Stored data:
────────────────────
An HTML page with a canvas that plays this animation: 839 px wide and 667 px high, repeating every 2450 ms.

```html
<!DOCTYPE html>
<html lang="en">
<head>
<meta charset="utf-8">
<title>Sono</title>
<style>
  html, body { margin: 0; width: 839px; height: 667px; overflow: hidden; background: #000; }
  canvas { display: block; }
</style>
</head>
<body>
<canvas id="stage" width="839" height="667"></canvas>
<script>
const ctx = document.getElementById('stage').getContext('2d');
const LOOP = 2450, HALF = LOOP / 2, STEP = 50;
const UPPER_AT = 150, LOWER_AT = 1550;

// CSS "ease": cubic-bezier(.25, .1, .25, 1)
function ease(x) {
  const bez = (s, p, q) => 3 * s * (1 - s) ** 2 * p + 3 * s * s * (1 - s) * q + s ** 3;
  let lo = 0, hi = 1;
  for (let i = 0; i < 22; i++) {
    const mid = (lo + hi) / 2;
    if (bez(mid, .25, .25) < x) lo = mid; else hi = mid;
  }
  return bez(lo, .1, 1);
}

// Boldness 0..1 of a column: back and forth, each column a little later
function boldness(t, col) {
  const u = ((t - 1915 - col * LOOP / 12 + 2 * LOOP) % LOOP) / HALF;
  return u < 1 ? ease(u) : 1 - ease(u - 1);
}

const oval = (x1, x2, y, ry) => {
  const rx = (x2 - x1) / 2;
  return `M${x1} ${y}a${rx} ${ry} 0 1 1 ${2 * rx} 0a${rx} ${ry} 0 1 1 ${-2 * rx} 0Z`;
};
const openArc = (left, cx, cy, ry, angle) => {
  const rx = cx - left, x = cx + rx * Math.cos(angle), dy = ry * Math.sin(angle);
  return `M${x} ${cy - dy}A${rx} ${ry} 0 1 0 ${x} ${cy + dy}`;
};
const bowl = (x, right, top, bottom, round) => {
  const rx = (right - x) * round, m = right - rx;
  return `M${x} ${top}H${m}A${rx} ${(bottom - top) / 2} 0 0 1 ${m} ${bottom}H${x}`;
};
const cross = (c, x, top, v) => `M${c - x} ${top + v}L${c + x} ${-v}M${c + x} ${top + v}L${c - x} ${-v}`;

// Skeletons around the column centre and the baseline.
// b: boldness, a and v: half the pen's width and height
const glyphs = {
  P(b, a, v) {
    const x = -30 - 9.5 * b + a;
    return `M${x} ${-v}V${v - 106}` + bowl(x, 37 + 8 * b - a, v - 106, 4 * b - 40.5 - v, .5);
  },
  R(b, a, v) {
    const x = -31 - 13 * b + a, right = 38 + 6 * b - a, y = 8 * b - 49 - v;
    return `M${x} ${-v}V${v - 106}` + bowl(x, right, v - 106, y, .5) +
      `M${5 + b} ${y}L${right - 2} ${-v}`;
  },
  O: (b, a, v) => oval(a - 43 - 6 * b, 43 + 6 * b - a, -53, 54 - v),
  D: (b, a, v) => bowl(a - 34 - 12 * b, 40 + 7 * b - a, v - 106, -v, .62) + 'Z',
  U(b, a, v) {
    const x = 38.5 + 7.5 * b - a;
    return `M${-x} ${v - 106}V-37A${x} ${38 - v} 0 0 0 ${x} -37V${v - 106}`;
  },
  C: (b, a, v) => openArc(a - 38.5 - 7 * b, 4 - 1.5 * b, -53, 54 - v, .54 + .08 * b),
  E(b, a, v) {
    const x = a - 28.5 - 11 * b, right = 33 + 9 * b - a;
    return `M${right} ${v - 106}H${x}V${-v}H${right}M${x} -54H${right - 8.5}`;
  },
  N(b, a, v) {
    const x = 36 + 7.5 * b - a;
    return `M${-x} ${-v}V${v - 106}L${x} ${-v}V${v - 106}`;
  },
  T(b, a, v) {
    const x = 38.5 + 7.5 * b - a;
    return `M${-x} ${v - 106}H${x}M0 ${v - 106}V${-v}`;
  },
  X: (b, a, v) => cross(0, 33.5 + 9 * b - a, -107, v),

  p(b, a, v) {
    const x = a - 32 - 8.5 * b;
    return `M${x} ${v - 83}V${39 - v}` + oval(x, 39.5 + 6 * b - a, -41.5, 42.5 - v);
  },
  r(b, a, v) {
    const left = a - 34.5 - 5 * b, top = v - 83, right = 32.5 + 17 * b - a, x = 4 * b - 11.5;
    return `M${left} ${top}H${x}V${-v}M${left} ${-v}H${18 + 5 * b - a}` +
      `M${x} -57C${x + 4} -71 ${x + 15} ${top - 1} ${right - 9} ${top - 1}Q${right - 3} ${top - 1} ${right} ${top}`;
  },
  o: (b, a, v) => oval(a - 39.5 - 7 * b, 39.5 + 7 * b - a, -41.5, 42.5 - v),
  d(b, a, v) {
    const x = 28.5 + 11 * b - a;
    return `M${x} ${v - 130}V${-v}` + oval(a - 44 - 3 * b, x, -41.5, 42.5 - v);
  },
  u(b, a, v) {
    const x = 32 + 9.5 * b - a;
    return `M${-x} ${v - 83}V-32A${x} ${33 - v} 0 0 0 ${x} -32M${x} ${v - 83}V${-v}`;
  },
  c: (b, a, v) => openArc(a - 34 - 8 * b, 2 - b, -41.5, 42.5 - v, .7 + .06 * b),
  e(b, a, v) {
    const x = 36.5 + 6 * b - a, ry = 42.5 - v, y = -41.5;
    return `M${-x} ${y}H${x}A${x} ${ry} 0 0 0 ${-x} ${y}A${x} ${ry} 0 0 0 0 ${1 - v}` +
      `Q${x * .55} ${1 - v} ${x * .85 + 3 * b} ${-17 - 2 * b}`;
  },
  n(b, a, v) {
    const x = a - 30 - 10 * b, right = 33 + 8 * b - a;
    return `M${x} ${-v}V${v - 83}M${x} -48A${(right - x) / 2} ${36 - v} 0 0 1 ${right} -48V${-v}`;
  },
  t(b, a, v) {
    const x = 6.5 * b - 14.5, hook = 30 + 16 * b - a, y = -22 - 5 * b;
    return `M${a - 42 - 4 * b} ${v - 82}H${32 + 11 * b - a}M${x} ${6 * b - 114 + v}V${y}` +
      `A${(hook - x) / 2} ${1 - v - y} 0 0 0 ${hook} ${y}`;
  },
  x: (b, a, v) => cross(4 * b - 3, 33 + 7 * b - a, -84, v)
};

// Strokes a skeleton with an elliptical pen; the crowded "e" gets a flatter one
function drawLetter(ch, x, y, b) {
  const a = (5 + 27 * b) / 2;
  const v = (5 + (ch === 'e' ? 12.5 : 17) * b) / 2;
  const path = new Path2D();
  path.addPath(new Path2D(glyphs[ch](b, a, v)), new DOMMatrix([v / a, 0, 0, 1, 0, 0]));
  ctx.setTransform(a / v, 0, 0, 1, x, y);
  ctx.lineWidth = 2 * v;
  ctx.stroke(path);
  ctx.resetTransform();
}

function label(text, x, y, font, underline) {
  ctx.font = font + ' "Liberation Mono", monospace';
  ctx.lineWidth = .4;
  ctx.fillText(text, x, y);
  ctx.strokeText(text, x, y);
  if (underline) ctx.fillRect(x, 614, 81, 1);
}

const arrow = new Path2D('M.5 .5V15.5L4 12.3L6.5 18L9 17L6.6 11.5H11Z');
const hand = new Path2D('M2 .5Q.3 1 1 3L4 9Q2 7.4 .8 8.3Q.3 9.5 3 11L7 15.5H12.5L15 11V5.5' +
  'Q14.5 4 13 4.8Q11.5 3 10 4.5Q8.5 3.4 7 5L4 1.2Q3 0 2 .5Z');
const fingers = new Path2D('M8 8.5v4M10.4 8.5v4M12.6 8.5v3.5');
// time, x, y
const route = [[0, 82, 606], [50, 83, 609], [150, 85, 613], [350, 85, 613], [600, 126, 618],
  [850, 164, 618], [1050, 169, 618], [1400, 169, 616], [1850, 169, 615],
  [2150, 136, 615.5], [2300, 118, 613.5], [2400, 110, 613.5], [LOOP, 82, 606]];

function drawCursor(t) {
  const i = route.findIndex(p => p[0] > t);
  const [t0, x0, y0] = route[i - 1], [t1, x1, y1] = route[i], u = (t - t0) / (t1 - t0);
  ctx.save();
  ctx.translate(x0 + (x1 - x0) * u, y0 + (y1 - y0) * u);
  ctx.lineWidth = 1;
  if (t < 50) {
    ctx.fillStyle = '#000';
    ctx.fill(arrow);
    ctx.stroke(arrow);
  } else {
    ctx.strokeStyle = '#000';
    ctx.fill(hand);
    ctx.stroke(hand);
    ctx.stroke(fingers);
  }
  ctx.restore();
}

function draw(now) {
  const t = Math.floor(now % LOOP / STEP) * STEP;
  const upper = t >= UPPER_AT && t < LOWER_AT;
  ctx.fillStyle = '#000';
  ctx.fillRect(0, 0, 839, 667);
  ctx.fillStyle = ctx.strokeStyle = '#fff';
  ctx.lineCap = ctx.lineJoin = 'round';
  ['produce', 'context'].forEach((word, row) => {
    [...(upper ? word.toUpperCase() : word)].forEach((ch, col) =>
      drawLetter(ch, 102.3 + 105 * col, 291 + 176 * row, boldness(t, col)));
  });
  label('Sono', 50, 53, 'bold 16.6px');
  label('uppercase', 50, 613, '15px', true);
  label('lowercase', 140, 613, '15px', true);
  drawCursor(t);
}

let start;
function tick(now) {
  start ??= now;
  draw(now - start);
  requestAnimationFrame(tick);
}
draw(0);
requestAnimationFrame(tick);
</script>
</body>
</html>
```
────────────────────
■ **WHAT YOU SHOULD DO**
Lines with "lineWidth": state how many there are in the records, and nothing more.

■ **WRITTEN ANSWER**
3